This also means, of course, that the Best Original and Adapted Screenplay races will be dominated by the Best Picture contenders.  In the original category, it already feels like The Artist will do battle with Woody Allen’s Midnight in Paris, with Terrence Malick’s Tree of Life in the conversation, with other screenplays likely to be nominated that aren’t Best Picture contenders, like perhaps Young Adult, 50/50, Shame or Margin Call. The Adapted Screenplay race, though, will be dominated probably by Best Picture contenders and it’s filling up fast.  It looks like Moneyball and The Descendants are going to go head to head there, with Hugo, The Help, and Tinker, Tailor, Soldier, Spy, War Horse, Drive, The Girl with the Dragon Tattoo all in the game.

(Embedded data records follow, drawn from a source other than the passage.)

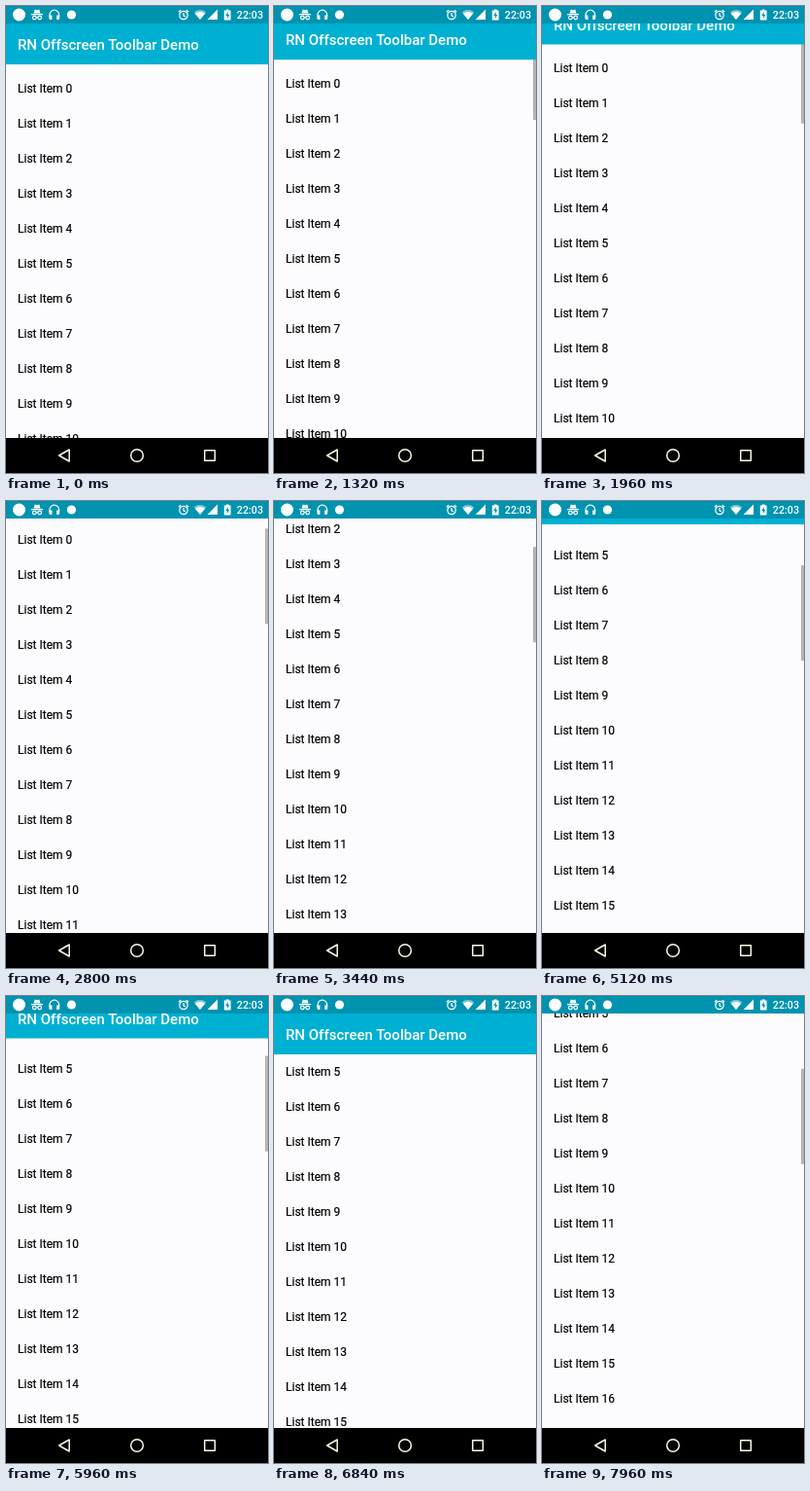
An HTML page that plays this animation: 270x480 px, repeating every 8000 ms.

```html
<!DOCTYPE html>
<html lang="en">
<head>
<meta charset="utf-8">
<title>Offscreen toolbar</title>
<style>
  html, body { margin: 0; width: 100%; height: 100%; overflow: hidden; background: #fcfcfe; }
  svg { display: block; width: 100vw; height: 100vh; font-family: Roboto, sans-serif; }
  #list { font-size: 12px; fill: #000; stroke: #000; stroke-width: .2; }
  .title { font-size: 15px; font-weight: 500; fill: #fff; }
  .clock { font-size: 10.7px; font-weight: 500; fill: #fff; }
  .line { fill: none; stroke: #fff; stroke-width: 1.2; }
  .nav { fill: none; stroke: #fafae0; stroke-width: 1.5; stroke-linejoin: round; }
</style>
</head>
<body>
<svg viewBox="0 0 270 480">
  <rect width="270" height="480" fill="#fcfcfe"/>
  <g id="list"></g>
  <rect id="scrollbar" x="267" width="3" height="98" fill="#b5b5b5"/>

  <g id="toolbar">
    <rect y="18" width="270" height="42" fill="#00b0d2"/>
    <text class="title" x="12" y="45">RN Offscreen Toolbar Demo</text>
  </g>

  <g id="status" fill="#fff">
    <rect width="270" height="18" fill="#0093b0"/>
    <circle cx="13.5" cy="9" r="6.5"/>
    <!-- hat and glasses -->
    <path d="M28.5 7.5 29.7 3.6 32 4.2 34.3 3.6 35.5 7.5ZM26 8h12v1.2H26Z"/>
    <g class="line">
      <circle cx="29.3" cy="12" r="1.8"/>
      <circle cx="34.7" cy="12" r="1.8"/>
      <path d="M31 11.6h2"/>
    </g>
    <!-- headphones -->
    <path class="line" d="M45 11V9a4.8 4.8 0 0 1 9.6 0v2"/>
    <path d="M44.4 9.5h3v4.5h-1.5a1.5 1.5 0 0 1-1.5-1.5ZM55.2 9.5h-3v4.5h1.5a1.5 1.5 0 0 0 1.5-1.5Z"/>
    <circle cx="67.5" cy="9" r="4.6"/>
    <!-- alarm -->
    <g class="line">
      <circle cx="183" cy="9.5" r="4.2"/>
      <path d="M183 7v2.8l2 1.2M177.8 6.2l2.4-2M188.2 6.2l-2.4-2"/>
    </g>
    <!-- wifi -->
    <path d="M193.8 6.4a9.5 9.5 0 0 1 12.4 0L200 14Z" opacity=".5"/>
    <path d="M195 7.9a7.6 7.6 0 0 1 10 0L200 14Z"/>
    <path d="M207.6 14 218 3.6V14Z"/>
    <!-- battery -->
    <path d="M226.8 3.4h2.8v1.2h2V14.4h-6.8V4.6h2Z"/>
    <path d="M228.8 6 226.2 10h1.7v3l2.5-4h-1.6Z" fill="#0093b0"/>
    <text class="clock" x="265" y="13" text-anchor="end">22:03</text>
  </g>

  <rect y="444" width="270" height="36" fill="#000"/>
  <g class="nav">
    <path d="M65.2 456v12L54.6 462Z"/>
    <circle cx="135" cy="462" r="6.3"/>
    <rect x="204.7" y="456.7" width="10.6" height="10.6"/>
  </g>
</svg>
<script>
  const LOOP = 8000, STEP = 40, BAR = 42, ROW = 36;
  const VIEW_TOP = 18, VIEW_RATIO = 426 / 1852;

  // [time in ms, scroll offset in px]
  const drags = [
    [[1120, 0], [1960, 20.5], [2800, 45], [4040, 208], [4200, 215]],
    [[4560, 215], [5120, 209], [5960, 189.5], [6160, 187]],
    [[7600, 187], [7780, 213], [7960, 247]]
  ];

  const byId = id => document.getElementById(id);
  const clamp = (v, lo, hi) => Math.min(hi, Math.max(lo, v));
  const progress = (t, from, to) => clamp((t - from) / (to - from), 0, 1);
  const easeInOut = p => p < .5 ? 2 * p * p : 1 - 2 * (1 - p) ** 2;
  const moveUp = (id, y) => byId(id).setAttribute("transform", `translate(0 ${-y})`);

  // Monotone cubic interpolation
  function along(points, t) {
    const last = points.length - 1;
    if (t >= points[last][0]) return points[last][1];
    const pace = i => (points[i + 1][1] - points[i][1]) / (points[i + 1][0] - points[i][0]);
    const slope = i => {
      if (i === 0) return pace(0);
      if (i === last) return pace(last - 1);
      const a = pace(i - 1), b = pace(i);
      return a * b > 0 ? 2 * a * b / (a + b) : 0;
    };
    const i = points.findIndex((p, k) => t < points[k + 1][0]);
    const [t0, y0] = points[i], [t1, y1] = points[i + 1];
    const h = t1 - t0, u = (t - t0) / h, v = 1 - u;
    return y0 * v * v * (1 + 2 * u) + y1 * u * u * (1 + 2 * v)
      + h * u * v * (slope(i) * v - slope(i + 1) * u);
  }

  function scrollAt(t) {
    const drag = drags.filter(d => t >= d[0][0]).pop();
    return drag ? along(drag, t) : 0;
  }

  // Follows the scroll within its height, then snaps open after a pause
  function toolbarShift(t, scroll) {
    if (t < 4560) return Math.min(BAR, scroll);
    if (t < 7600) return (scroll - 215 + BAR) * (1 - easeInOut(progress(t, 6410, 6830)));
    return Math.min(BAR, scroll - 187);
  }

  function scrollbarOpacity(t) {
    if (t < 1160) return 0;
    return t < 7640 ? 1 - progress(t, 6440, 6720) : 1;
  }

  function draw(t) {
    const scroll = scrollAt(t);
    moveUp("list", scroll);
    moveUp("toolbar", toolbarShift(t, scroll));
    byId("scrollbar").setAttribute("y", VIEW_TOP + scroll * VIEW_RATIO);
    byId("scrollbar").setAttribute("opacity", scrollbarOpacity(t));
  }

  byId("list").innerHTML = Array.from({ length: 20 }, (_, i) =>
    `<text x="12" y="${88.6 + i * ROW}">List Item ${i}</text>`).join("");

  const start = performance.now();
  function tick() {
    const t = (performance.now() - start) % LOOP;
    draw(Math.floor(t / STEP) * STEP);
    requestAnimationFrame(tick);
  }
  draw(0);
  requestAnimationFrame(tick);
</script>
</body>
</html>
```
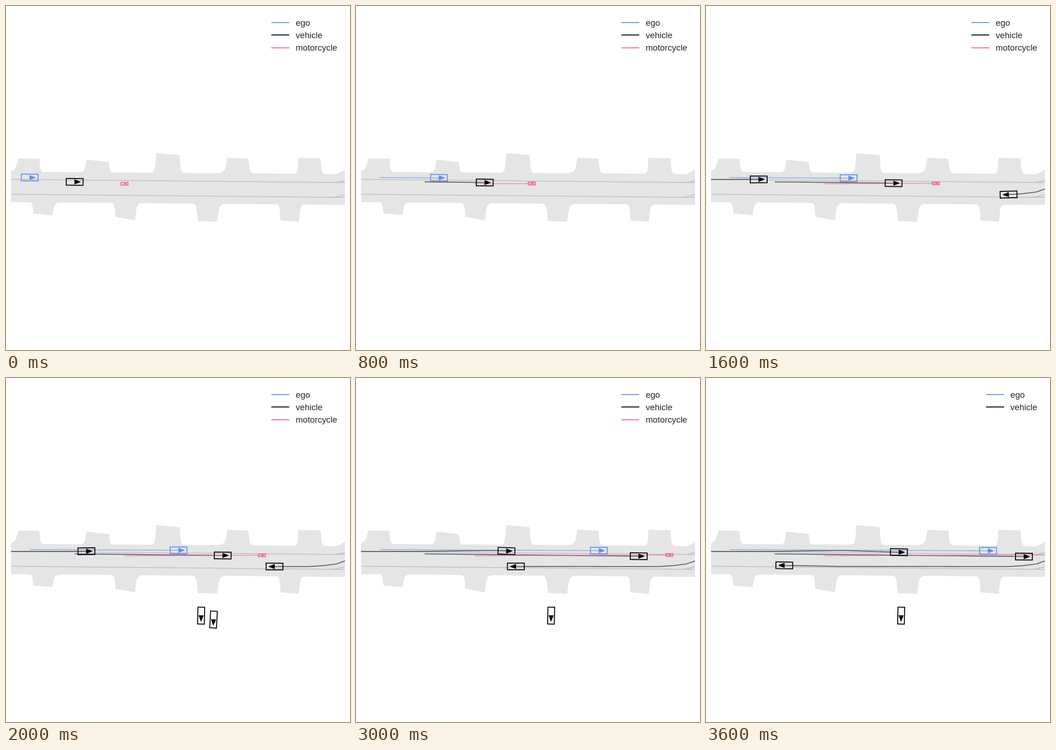
Write an HTML page with a canvas that moves like this. It is 748x748 px and loops after 3800 ms.

```html
<!DOCTYPE html>
<html lang="en">
<head>
<meta charset="utf-8">
<title>Traffic scene</title>
<style>
  html, body { margin: 0; width: 100%; height: 100%; overflow: hidden; background: #fff; }
  canvas { display: block; }
</style>
</head>
<body>
<canvas id="stage" width="748" height="748"></canvas>
<script>
const ctx = document.getElementById('stage').getContext('2d');
const STEP = 200, STEPS = 19, SPAN = 6;
const LEFT = 11, RIGHT = 737;
const BLUE = '#6190e8', BLACK = '#000', PINK = '#f9609f';

const car = { w: 36.6, h: 14.6, color: BLACK };
const bike = { w: 15.2, h: 5.8, color: PINK };

// xs: position at every SPAN steps; route: the line followed across the road.
const movers = [
  { ...car, xs: [149.3, 344, 531.3, 691.3], route: [[149, 382.4], [691, 388.3]] },
  { ...car, xs: [-125.5, 54.5, 235.5, 419.5],
    route: [[-126, 377.5], [150, 377], [294, 375], [387, 378], [420, 378.7]] },
  { ...car, xs: [816, 718.3, 498, 170.3],
    route: [[820, 369], [718, 404.5], [691, 408], [659, 410], [293, 409.7], [170, 407.4]] },
  { ...bike, xs: [257.8, 441.5, 609.5, 745], route: [[258, 386.5], [749, 384.6]] },
  { ...car, color: BLUE, xs: [51.5, 245, 438.3, 613.3], route: [[51, 373], [613, 375.8]] }
];
const parked = [
  { ...car, x: 424.3, y: 516.7, angle: 1.593, until: STEPS },
  { ...car, x: 451.3, y: 525.2, angle: 1.625, until: 15 }
];
const PARKED_FROM = 10;

// Driveways: start on the kerb, two outer corners, end on the kerb.
const kerbTop = x => 360.5 + 0.0066 * x;
const kerbBottom = x => 426.3 + 0.0085 * x;
const above = [
  [-4, 27.5, 331.5, 72.5, 332.3, 82],
  [162, 174.5, 334, 223.5, 339.3, 233],
  [315, 327, 320, 377.5, 324.3, 387],
  [460, 481.5, 330, 527, 332, 539],
  [627, 636, 330.3, 683.7, 331.3, 694]
];
const below = [
  [650, 636.8, 469.3, 597, 466, 588],
  [477, 459, 469, 417.5, 467.5, 404],
  [296, 280.5, 466, 238, 458.5, 229],
  [118, 101, 455, 59.5, 451, 51]
];

function addDriveway(path, kerb, [a, x1, y1, x2, y2, b]) {
  const mix = (p, q, u) => p + (q - p) * u;
  const ya = kerb(a), yb = kerb(b);
  path.lineTo(a, ya);
  path.quadraticCurveTo(mix(a, x1, 0.7), ya, mix(a, x1, 0.82), mix(ya, y1, 0.4));
  path.lineTo(x1, y1);
  path.lineTo(x2, y2);
  path.lineTo(mix(b, x2, 0.82), mix(yb, y2, 0.4));
  path.quadraticCurveTo(mix(b, x2, 0.7), yb, b, yb);
}

const road = new Path2D();
above.forEach(d => addDriveway(road, kerbTop, d));
road.lineTo(714, 366.3);
road.quadraticCurveTo(724, 365, RIGHT, 355.5);
road.lineTo(RIGHT, kerbBottom(RIGHT));
below.forEach(d => addDriveway(road, kerbBottom, d));
road.lineTo(-4, kerbBottom(-4));

const lane = new Path2D('M0 376.9L715 383.7 750 383.8M712 383.7Q726 383.5 743 377');

// Catmull-Rom through evenly spaced values.
function spline(p, s) {
  const last = p.length - 1;
  const get = i => i < 0 ? 3 * p[0] - 3 * p[1] + p[2]
    : i > last ? 3 * p[last] - 3 * p[last - 1] + p[last - 2] : p[i];
  const i = Math.min(last - 1, Math.floor(s)), u = s - i;
  const [a, b, c, d] = [i - 1, i, i + 1, i + 2].map(get);
  return b + u / 2 * (c - a + u * (2 * a - 5 * b + 4 * c - d + u * (3 * (b - c) + d - a)));
}

function yOn(route, x) {
  const dir = Math.sign(route[1][0] - route[0][0]);
  let i = 1;
  while (i < route.length - 1 && (x - route[i][0]) * dir > 0) i++;
  const [x0, y0] = route[i - 1], [x1, y1] = route[i];
  return y0 + (y1 - y0) * (x - x0) / (x1 - x0);
}

function at(m, k) {
  const x = spline(m.xs, k / SPAN);
  return [x, yOn(m.route, x)];
}

function pose(m, k) {
  const [x, y] = at(m, k);
  const [ax, ay] = at(m, Math.max(0, k - 1));
  const [bx, by] = at(m, Math.min(STEPS - 1, k + 1));
  return { x, y, angle: Math.atan2(by - ay, bx - ax) };
}

function drawTrail(m, k) {
  ctx.globalAlpha = 0.58;
  ctx.strokeStyle = m.color;
  ctx.beginPath();
  for (let s = 0; s <= k; s++) ctx.lineTo(...at(m, s));
  ctx.stroke();
  ctx.globalAlpha = 1;
}

function drawAgent({ w, h, color }, { x, y, angle }) {
  const reach = Math.abs(Math.cos(angle)) * w / 2 + Math.abs(Math.sin(angle)) * h / 2;
  ctx.save();
  ctx.translate(x, y);
  ctx.rotate(angle);
  ctx.strokeStyle = ctx.fillStyle = color;
  // The outline shows only when it lies fully inside the view.
  if (x - reach >= LEFT && x + reach <= RIGHT) ctx.strokeRect(-w / 2, -h / 2, w, h);
  ctx.lineWidth = 1;
  ctx.beginPath();
  ctx.moveTo(0, -h / 3);
  ctx.lineTo(w / 3, 0);
  ctx.lineTo(0, h / 3);
  ctx.closePath();
  ctx.fill();
  ctx.stroke();
  ctx.restore();
}

function drawLegend(k) {
  const rows = [['ego', BLUE], ['vehicle', BLACK]];
  if (k < STEPS - 1) rows.push(['motorcycle', PINK]);
  ctx.font = '18.67px "Liberation Sans", Arial, sans-serif';
  const width = Math.max(...rows.map(([label]) => ctx.measureText(label).width));
  const x = Math.round(720.2 - width);
  rows.forEach(([label, color], i) => {
    const y = 36.4 + i * 27.06;
    ctx.fillStyle = color;
    ctx.fillRect(x - 53, Math.round(y) - 1, 39, 2);
    ctx.fillStyle = '#262626';
    ctx.fillText(label, x, Math.round(y + 6.5));
  });
}

function draw(k) {
  ctx.fillStyle = '#fff';
  ctx.fillRect(0, 0, 748, 748);
  ctx.save();
  ctx.beginPath();
  ctx.rect(LEFT, 11, RIGHT - LEFT, 726);
  ctx.clip();
  ctx.fillStyle = '#e5e5e5';
  ctx.fill(road);
  ctx.strokeStyle = '#c3c3c3';
  ctx.lineWidth = 2;
  ctx.stroke(lane);
  ctx.translate(-5, 32.3);
  ctx.stroke(lane);
  ctx.translate(5, -32.3);
  movers.forEach(m => drawTrail(m, k));
  movers.forEach(m => drawAgent(m, pose(m, k)));
  parked.filter(p => k >= PARKED_FROM && k < p.until).forEach(p => drawAgent(p, p));
  ctx.restore();
  drawLegend(k);
}

const start = performance.now();
function tick() {
  const t = Math.max(0, performance.now() - start) % (STEP * STEPS);
  draw(Math.floor(t / STEP));
  requestAnimationFrame(tick);
}
tick();
</script>
</body>
</html>
```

Alexander Payne is one of the best unrewarded writer/directors American film has ever produced. And though he is already an Oscar winner for screenplay, I suspect that what is going to propel The Descendants forward is its love for Payne and his impressive body of work.   The Descendants is his most emotionally realized film to date, funny, bittersweet and a quintessentially American story.  This makes it stand in stark contrast to The Artist, which is about American film, perhaps, but is far, far removed from our experience in 2011.  The Descendants, and Moneyball, target and hit the sweet spot.

The outside-the-box screenplays that really are worthy of recognition probably won’t get within fifteen feet of the Kodak – and those would be the clever Rise of the Planet of the Apes, Attack the Block, Bridesmaids, We Need to Talk About Kevin, Drive, and even Harry Potter and the Deathly Hallows J. Edgar, and Rampart.

The one screenplay I personally hope isn’t forgotten is JC Chandor’s tightly, expertly written Margin Call, about the financial meltdown from the perspectives of the guys making the deals.  It is deceptively simple but in reality, layered and complex.  Chandor worked on it for many years, and the tinkering shows.  Would that more writers would take such care crafting a story with such fully developed characters — most especially Kevin Spacey’s character.

How about you, Oscar watchers? Which are the scripts that you think ought to get noticed from 2011?